**TASK DESCRIPTION**
Only one thing is required: the number of lines in the entries below that contain "width".

**EXERCISE MATERIALS**
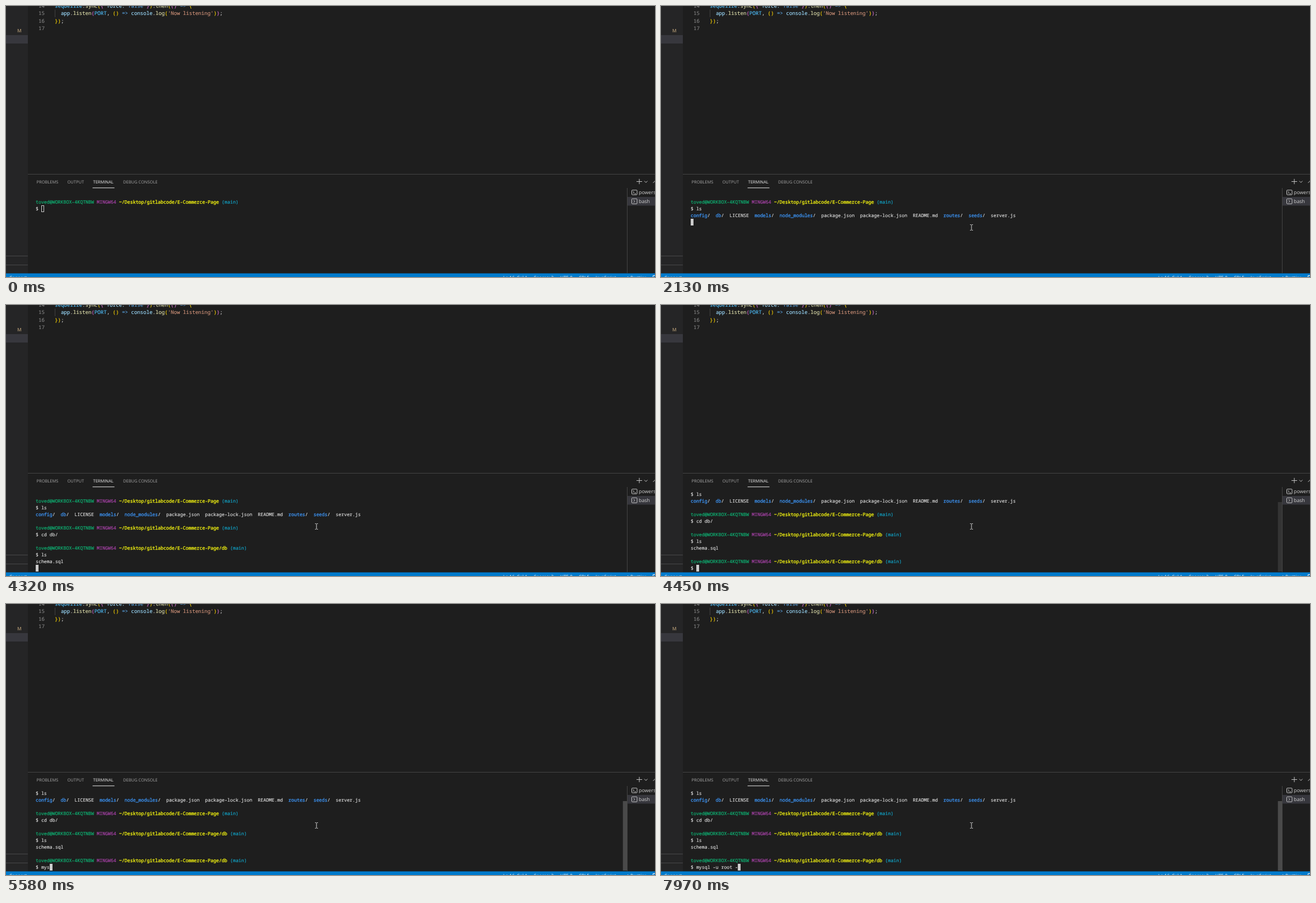
An HTML page that plays this animation: 1158x484 px, repeating every 8 s.

```html
<!DOCTYPE html>
<html lang="en">
<head>
<meta charset="utf-8">
<title>Terminal session</title>
<style>
  html, body { margin: 0; width: 100%; height: 100%; overflow: hidden; background: #1e1e1e; }
  svg { display: block; width: 100vw; height: 100vh; }
  text { white-space: pre; text-rendering: geometricPrecision; }
  .ui { font-family: "Open Sans", "Noto Sans", sans-serif; }
  .mono { font-family: "Noto Sans Mono", "DejaVu Sans Mono", monospace; }
  .line { fill: none; stroke: #c5c5c5; }
</style>
</head>
<body>
<svg viewBox="0 0 1158 484" preserveAspectRatio="none">
  <rect width="1158" height="484" fill="#1e1e1e"/>

  <!-- side bar -->
  <rect width="39" height="478" fill="#252526"/>
  <rect y="52" width="39" height="15" fill="#37373d"/>
  <path d="M0 446.5H39M0 462.5H39" stroke="#47474a"/>
  <text class="ui" x="20" y="47" font-size="8.4" font-weight="600" fill="#a8916e">M</text>

  <!-- editor -->
  <path d="M87.5 6.5V20" stroke="#404040"/>
  <g id="code" class="mono" font-size="9.08"></g>

  <!-- panel -->
  <path d="M39 300.5H1158M1108.5 325V477" stroke="#444"/>
  <g class="ui" font-size="7.5" fill="#a6a6a6">
    <text x="54.5" y="316.7">PROBLEMS</text>
    <text x="109.5" y="316.7">OUTPUT</text>
    <text x="155.5" y="316.7" fill="#f0f0f0">TERMINAL</text>
    <text x="209" y="316.7">DEBUG CONSOLE</text>
  </g>
  <path d="M154.5 324.8H193.5" stroke="#e7e7e7"/>
  <path class="line" d="M1125 313.5H1135M1130 308.8V318.2"/>
  <path class="line" d="M1139 312.5L1141.8 315.3L1144.6 312.5M1154.5 316L1158.5 312"/>

  <rect x="1109" y="341" width="49" height="15.5" fill="#37373d"/>
  <g class="line">
    <rect x="1116.5" y="328.8" width="9.5" height="8.4" rx="1"/>
    <path d="M1118.5 331L1120.7 333L1118.5 335M1121.3 335.3H1124"/>
    <rect x="1116.5" y="344.3" width="9.5" height="9" rx="1"/>
    <path d="M1119.7 346.5L1122 348.8L1119.7 351.1"/>
  </g>
  <g class="ui" font-size="8.8" fill="#d4d4d4">
    <text x="1129" y="336.3">powershell</text>
    <text x="1129" y="352">bash</text>
  </g>

  <rect id="bar" x="1100.7" y="352" width="7.3" height="124" fill="#4a4a4a"/>
  <g id="term" class="mono" font-size="8.26"></g>
  <rect id="cursor"/>

  <!-- status bar -->
  <rect y="477.5" width="1158" height="6.5" fill="#007acc"/>
  <g class="ui" font-size="8.1" fill="#fff">
    <text x="6" y="488">Connect</text>
    <text x="887" y="488">Ln 16, Col 1</text>
    <text x="942" y="488">Spaces: 2</text>
    <text x="989" y="488">UTF-8</text>
    <text x="1022" y="488">CRLF</text>
    <text x="1052" y="488">JavaScript</text>
    <text x="1105" y="488">✓ Prettier</text>
  </g>
  <path d="M1158 481.5H1154.5V484" fill="none" stroke="#fff"/>

  <path id="mouse" fill="none" stroke="#dcdcdc"
        d="M-2.5 -5H-.6M.6 -5H2.5M0 -4.5V4.5M-2.5 5H-.6M.6 5H2.5"/>
</svg>

<script>
const LOOP = 8000;
const CELL = 4.957, ROW = 12, LEFT = 53, TOP = 332, ROWS = 12;
const FG = '#e0e0e0', CURSOR = '#cccccc';
const $ = id => document.getElementById(id);

const esc = s => s.replace(/&/g, '&amp;').replace(/</g, '&lt;');

// Lay out runs [text, colour, outline] on a character grid; the outline thickens the strokes.
function runs(list, x, y, cell) {
  let col = 0;
  return list.map(([text, color, outline = 0.15]) => {
    const left = (x + col * cell).toFixed(2);
    col += text.length;
    return `<text x="${left}" y="${y}" fill="${color}" stroke="${color}" stroke-width="${outline}">${esc(text)}</text>`;
  }).join('');
}

// ---- editor ----
const C = { name: '#9cdcfe', cst: '#4fc1ff', fn: '#dcdcaa', key: '#569cd6', str: '#ce9178',
            txt: '#d4d4d4', b1: '#ffd700', b2: '#da70d6', b3: '#179fff' };
const paint = spec => spec.map(([text, kind]) => [text, C[kind]]);
const code = [
  [['sequelize', 'cst'], ['.', 'txt'], ['sync', 'fn'], ['(', 'b1'], ['{ ', 'b2'], ['force:', 'name'],
   [' false', 'key'], [' }', 'b2'], [')', 'b1'], ['.', 'txt'], ['then', 'fn'], ['(', 'b1'],
   ['()', 'b2'], [' =>', 'key'], [' {', 'b1']],
  [['  app', 'name'], ['.', 'txt'], ['listen', 'fn'], ['(', 'b2'], ['PORT', 'cst'], [', ', 'txt'],
   ['()', 'b1'], [' =>', 'key'], [' console', 'name'], ['.', 'txt'], ['log', 'fn'], ['(', 'b1'],
   ["'Now listening'", 'str'], [')', 'b1'], [')', 'b2'], [';', 'txt']],
  [['}', 'b1'], [')', 'b1'], [';', 'txt']],
  []
];
$('code').innerHTML = code.map((line, i) => {
  const y = 2.8 + i * 13.5;
  return runs([[String(14 + i), '#858585']], 58, y, 5.45) + runs(paint(line), 87, y, 5.45);
}).join('');

// ---- terminal session ----
const prompt = dir => [
  '\n', ['toved@WORKBOX-4KQTNBW', '#0dbc79'], ' ', ['MINGW64', '#b245b2'], ' ',
  ['~/Desktop/gitlabcode/E-Commerce-Page' + dir, '#f0f010', 0.35], ' ', ['(main)', '#11a8cd'], '\n$ '
];
const listing = ('config/ db/ LICENSE models/ node_modules/ package.json package-lock.json ' +
  'README.md routes/ seeds/ server.js').split(' ').flatMap(name =>
    name.endsWith('/') ? [[name.slice(0, -1), '#3b8eea', 0.35], '/  '] : [name + '  ']);

const events = [
  [0, prompt('')],
  [1860, ['l']], [1930, ['s']], [2060, ['\n']], [2130, [...listing, '\n']], [2260, prompt('')],
  [2590, ['c']], [2660, ['d']], [2720, [' ']], [2860, ['d']], [2990, ['b']], [3120, ['/']],
  [3250, ['\n']], [3390, prompt('/db')],
  [4120, ['l']], [4180, ['s']], [4320, ['\nschema.sql\n']], [4450, prompt('/db')],
  [5180, ['m']], [5450, ['y']], [5520, ['s']], [5650, ['q']], [5710, ['l']],
  [6380, [' ']], [6510, ['-']], [6840, ['u']], [6980, [' ']], [7240, ['r']],
  [7380, ['o']], [7440, ['o']], [7580, ['t']], [7780, [' ']], [7970, ['-']]
];

function addRun(line, run) {
  const last = line[line.length - 1];
  if (last && last[1] === run[1] && last[2] === run[2]) last[0] += run[0];
  else line.push([...run]);
}

function linesAfter(count) {
  const lines = [[]];
  for (const piece of events.slice(0, count).flatMap(e => e[1])) {
    const [text, ...style] = Array.isArray(piece) ? piece : [piece, FG];
    text.split('\n').forEach((part, i) => {
      if (i) lines.push([]);
      if (part) addRun(lines[lines.length - 1], [part, ...style]);
    });
  }
  return lines;
}

function setAttrs(el, attrs) {
  for (const key in attrs) el.setAttribute(key, attrs[key]);
}

let shown = -1, cursorX = 0, cursorY = 0;
function drawTerminal(count) {
  if (count === shown) return;
  shown = count;
  const lines = linesAfter(count);
  const visible = lines.slice(-ROWS);
  $('term').innerHTML = visible.map((line, i) => runs(line, LEFT, TOP + i * ROW + 9, CELL)).join('');
  const col = lines[lines.length - 1].reduce((sum, run) => sum + run[0].length, 0);
  cursorX = Math.round(LEFT + col * CELL);
  cursorY = TOP + (visible.length - 1) * ROW;
}

function drawCursor(focused) {
  const inset = focused ? 0 : 0.5;
  setAttrs($('cursor'), {
    x: cursorX + inset, y: cursorY + inset,
    width: 5 - 2 * inset, height: ROW - 2 * inset,
    fill: focused ? CURSOR : 'none', stroke: focused ? 'none' : CURSOR
  });
}

// The pointer comes in from the lower right, moving in short hops.
function drawMouse(t) {
  const p = Math.min(1, Math.floor((t - 70) / 81) / 8);
  const e = p * p * (3 - 2 * p);
  const x = Math.round(1011 - 457 * e), y = Math.round(465 - 70 * e) + 0.5;
  setAttrs($('mouse'), { transform: `translate(${x} ${y})`, visibility: t < 70 ? 'hidden' : 'visible' });
}

function render(t) {
  drawTerminal(events.filter(e => e[0] <= t).length);
  drawCursor(t >= 800);
  drawMouse(t);
  $('bar').setAttribute('opacity', t < 4450 ? 0 : t < 4520 ? 0.5 : 1);
}

function tick(now) {
  render(now % LOOP);
  requestAnimationFrame(tick);
}
render(0);
requestAnimationFrame(tick);
</script>
</body>
</html>
```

**SOLUTION**
12